===== DATA FOR THIS TASK

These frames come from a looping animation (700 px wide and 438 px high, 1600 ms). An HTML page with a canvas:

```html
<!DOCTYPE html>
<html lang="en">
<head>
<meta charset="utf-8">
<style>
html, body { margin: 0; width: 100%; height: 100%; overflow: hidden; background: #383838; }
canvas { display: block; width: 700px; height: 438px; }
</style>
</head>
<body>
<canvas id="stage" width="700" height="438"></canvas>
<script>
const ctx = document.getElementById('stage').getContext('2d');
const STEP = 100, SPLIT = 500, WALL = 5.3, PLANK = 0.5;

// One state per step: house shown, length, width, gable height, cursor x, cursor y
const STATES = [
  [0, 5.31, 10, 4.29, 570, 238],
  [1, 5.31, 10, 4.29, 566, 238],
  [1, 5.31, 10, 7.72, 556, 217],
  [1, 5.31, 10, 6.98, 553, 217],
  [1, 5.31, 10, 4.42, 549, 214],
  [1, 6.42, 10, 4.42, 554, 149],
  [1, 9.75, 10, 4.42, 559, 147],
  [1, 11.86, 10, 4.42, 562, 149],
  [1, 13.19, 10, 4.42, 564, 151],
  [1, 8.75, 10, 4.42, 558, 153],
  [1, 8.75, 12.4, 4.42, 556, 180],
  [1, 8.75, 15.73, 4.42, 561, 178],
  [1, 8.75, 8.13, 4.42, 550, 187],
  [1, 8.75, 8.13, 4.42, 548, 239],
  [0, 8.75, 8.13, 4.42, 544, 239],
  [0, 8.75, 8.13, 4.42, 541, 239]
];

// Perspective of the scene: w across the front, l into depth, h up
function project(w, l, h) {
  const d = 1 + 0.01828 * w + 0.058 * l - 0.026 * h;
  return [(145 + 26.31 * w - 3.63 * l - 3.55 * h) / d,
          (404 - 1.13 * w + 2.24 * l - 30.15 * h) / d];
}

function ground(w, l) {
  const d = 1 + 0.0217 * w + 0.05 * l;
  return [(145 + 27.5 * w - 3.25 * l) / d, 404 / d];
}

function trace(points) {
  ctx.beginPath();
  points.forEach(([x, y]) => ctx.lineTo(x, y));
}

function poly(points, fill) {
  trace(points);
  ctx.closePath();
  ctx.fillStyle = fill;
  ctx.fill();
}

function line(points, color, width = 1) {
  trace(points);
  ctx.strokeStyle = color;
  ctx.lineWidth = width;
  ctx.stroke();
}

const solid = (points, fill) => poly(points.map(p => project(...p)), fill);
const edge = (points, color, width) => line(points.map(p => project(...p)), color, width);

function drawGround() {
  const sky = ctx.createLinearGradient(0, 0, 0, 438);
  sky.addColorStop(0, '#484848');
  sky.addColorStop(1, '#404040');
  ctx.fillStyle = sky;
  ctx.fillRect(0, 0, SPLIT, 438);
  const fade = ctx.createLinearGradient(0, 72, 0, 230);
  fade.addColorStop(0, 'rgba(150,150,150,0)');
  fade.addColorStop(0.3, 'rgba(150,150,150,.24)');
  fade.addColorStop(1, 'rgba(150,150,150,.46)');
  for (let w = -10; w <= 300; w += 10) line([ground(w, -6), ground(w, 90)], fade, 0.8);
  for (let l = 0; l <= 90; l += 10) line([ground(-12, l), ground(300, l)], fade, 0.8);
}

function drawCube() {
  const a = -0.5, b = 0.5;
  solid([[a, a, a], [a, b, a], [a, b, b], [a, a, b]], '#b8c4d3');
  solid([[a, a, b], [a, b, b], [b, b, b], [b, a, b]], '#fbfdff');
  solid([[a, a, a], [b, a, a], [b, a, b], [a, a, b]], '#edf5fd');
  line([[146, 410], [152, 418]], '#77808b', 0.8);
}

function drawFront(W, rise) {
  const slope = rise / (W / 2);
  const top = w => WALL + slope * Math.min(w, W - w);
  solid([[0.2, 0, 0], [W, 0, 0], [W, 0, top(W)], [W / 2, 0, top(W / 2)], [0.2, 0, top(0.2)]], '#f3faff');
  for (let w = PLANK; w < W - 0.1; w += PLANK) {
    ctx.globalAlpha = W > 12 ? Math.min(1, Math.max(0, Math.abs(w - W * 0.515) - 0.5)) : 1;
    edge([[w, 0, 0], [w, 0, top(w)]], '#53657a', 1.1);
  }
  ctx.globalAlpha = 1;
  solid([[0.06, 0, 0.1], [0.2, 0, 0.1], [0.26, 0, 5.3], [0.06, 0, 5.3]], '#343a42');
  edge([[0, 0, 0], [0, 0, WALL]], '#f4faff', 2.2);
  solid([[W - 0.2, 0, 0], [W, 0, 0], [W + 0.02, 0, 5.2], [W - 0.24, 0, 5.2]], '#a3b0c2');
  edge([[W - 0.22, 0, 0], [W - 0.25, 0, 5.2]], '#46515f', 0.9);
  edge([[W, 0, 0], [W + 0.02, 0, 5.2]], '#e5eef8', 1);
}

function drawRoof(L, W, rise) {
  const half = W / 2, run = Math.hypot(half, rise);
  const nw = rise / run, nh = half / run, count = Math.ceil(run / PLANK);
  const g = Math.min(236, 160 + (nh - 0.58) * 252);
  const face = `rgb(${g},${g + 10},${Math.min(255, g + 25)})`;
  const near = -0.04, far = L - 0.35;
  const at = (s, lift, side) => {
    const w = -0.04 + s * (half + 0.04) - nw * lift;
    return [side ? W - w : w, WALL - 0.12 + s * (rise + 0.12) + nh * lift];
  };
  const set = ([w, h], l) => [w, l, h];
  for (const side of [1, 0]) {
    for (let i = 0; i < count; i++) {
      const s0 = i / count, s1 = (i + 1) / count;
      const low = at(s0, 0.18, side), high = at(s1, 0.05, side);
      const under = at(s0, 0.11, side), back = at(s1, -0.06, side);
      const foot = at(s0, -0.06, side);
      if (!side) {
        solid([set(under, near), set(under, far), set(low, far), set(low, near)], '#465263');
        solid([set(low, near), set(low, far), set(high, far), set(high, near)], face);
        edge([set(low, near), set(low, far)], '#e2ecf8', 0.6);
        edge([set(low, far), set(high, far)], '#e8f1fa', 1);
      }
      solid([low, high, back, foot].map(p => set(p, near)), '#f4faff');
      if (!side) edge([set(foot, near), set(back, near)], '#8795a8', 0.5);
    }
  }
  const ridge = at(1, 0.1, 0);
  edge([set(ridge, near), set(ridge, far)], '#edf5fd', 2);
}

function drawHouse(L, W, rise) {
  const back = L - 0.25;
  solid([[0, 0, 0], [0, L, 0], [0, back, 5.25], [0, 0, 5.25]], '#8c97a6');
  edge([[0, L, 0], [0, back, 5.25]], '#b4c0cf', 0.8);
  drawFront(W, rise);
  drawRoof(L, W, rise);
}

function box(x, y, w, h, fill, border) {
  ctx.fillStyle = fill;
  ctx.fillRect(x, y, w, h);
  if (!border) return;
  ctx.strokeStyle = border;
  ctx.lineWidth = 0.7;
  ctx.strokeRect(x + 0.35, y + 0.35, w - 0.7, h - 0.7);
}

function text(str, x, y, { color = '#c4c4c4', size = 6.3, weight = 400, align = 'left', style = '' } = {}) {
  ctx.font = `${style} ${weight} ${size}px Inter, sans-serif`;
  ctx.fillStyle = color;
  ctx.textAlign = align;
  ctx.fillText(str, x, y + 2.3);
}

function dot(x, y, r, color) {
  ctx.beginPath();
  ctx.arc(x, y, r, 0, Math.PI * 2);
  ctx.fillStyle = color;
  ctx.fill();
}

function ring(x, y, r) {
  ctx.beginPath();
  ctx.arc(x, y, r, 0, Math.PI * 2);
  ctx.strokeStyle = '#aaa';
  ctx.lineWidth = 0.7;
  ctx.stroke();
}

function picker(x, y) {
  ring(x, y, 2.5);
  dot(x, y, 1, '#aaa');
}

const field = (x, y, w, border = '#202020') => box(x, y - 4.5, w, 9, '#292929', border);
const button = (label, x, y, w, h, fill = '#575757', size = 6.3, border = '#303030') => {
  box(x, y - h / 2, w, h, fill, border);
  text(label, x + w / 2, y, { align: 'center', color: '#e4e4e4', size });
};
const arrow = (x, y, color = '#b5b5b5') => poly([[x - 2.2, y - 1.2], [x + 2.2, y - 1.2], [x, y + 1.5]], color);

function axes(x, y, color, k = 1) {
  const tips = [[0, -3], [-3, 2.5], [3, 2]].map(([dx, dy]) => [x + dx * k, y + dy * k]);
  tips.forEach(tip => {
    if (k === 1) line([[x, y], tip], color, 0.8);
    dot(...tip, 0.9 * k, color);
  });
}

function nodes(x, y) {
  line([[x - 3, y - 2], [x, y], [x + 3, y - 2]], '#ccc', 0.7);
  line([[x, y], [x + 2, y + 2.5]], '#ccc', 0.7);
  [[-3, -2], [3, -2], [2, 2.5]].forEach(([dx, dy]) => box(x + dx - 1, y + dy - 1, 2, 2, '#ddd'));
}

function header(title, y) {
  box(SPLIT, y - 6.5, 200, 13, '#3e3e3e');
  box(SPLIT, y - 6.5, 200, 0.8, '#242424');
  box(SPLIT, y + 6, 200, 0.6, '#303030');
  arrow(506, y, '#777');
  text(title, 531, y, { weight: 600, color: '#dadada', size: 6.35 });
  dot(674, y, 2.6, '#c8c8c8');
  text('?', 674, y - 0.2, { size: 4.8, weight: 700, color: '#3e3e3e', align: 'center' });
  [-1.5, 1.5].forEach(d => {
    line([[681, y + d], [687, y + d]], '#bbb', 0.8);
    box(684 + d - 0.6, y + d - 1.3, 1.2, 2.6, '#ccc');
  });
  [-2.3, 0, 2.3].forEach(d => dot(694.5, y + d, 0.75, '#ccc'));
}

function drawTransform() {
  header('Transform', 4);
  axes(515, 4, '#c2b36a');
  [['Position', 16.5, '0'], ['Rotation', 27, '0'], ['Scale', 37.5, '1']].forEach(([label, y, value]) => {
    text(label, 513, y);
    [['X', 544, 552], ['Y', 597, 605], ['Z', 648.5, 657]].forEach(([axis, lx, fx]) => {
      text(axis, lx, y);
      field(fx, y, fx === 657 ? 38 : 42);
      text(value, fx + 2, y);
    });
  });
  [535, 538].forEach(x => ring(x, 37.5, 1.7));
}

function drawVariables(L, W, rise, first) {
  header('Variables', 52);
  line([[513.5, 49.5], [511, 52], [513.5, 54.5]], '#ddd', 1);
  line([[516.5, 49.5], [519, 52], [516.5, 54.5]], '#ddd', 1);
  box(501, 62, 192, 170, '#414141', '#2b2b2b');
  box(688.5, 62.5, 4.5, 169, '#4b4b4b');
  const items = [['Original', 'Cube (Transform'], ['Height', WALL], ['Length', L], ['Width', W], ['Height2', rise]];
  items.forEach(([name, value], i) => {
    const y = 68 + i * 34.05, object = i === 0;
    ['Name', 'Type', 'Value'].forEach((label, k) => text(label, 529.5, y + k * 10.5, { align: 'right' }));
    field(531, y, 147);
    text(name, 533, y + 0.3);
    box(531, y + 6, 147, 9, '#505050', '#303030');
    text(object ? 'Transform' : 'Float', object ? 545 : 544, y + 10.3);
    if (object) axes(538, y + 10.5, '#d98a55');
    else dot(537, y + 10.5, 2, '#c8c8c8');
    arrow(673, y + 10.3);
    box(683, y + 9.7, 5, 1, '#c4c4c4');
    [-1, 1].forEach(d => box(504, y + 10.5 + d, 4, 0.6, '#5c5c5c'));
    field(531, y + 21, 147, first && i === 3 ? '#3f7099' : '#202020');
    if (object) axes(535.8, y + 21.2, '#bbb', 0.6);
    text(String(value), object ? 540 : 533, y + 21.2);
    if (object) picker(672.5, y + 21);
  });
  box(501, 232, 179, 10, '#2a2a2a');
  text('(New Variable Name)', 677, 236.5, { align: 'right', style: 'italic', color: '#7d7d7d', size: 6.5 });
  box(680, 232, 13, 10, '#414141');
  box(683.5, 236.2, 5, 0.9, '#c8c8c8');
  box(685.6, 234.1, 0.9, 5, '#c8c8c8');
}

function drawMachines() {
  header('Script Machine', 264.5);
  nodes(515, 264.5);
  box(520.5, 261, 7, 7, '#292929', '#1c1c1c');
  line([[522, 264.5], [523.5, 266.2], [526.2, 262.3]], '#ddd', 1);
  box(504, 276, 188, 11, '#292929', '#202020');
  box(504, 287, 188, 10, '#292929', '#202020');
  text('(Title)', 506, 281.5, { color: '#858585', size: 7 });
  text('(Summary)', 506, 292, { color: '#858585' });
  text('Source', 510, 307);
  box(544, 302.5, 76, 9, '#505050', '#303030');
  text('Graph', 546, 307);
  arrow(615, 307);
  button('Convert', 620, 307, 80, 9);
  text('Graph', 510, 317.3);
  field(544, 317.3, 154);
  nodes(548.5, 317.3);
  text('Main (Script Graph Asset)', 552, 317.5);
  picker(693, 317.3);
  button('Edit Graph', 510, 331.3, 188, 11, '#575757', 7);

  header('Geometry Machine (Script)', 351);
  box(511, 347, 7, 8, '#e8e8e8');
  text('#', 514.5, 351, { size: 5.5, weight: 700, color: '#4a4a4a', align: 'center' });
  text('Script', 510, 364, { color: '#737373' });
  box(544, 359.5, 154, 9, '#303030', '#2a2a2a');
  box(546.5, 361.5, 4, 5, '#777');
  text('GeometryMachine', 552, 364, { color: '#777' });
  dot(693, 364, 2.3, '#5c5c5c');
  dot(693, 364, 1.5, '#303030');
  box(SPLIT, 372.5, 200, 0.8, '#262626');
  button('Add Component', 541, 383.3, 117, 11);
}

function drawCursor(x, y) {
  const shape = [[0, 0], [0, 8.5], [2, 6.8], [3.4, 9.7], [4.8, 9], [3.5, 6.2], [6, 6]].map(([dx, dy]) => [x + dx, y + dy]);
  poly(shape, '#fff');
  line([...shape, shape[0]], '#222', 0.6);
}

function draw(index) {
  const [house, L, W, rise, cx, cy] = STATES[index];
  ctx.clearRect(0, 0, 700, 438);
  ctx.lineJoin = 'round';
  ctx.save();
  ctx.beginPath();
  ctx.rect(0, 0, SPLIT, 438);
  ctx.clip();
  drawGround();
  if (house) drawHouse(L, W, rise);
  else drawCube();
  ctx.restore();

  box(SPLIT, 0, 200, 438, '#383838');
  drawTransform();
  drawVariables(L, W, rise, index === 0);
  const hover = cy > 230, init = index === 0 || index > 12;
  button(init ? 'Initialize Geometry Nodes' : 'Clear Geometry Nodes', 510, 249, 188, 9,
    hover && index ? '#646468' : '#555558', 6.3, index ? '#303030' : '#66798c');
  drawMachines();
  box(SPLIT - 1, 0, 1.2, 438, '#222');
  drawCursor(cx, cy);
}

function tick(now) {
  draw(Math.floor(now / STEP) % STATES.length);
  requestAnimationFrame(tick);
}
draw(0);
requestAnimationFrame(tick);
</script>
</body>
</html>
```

==========

## ACTIVITY:
Go through the entries. Report every line that contains the word "align".

## RESPONSE:
function text(str, x, y, { color = '#c4c4c4', size = 6.3, weight = 400, align = 'left', style = '' } = {}) {
  ctx.textAlign = align;
  text(label, x + w / 2, y, { align: 'center', color: '#e4e4e4', size });
  text('?', 674, y - 0.2, { size: 4.8, weight: 700, color: '#3e3e3e', align: 'center' });
    ['Name', 'Type', 'Value'].forEach((label, k) => text(label, 529.5, y + k * 10.5, { align: 'right' }));
  text('(New Variable Name)', 677, 236.5, { align: 'right', style: 'italic', color: '#7d7d7d', size: 6.5 });
  text('#', 514.5, 351, { size: 5.5, weight: 700, color: '#4a4a4a', align: 'center' });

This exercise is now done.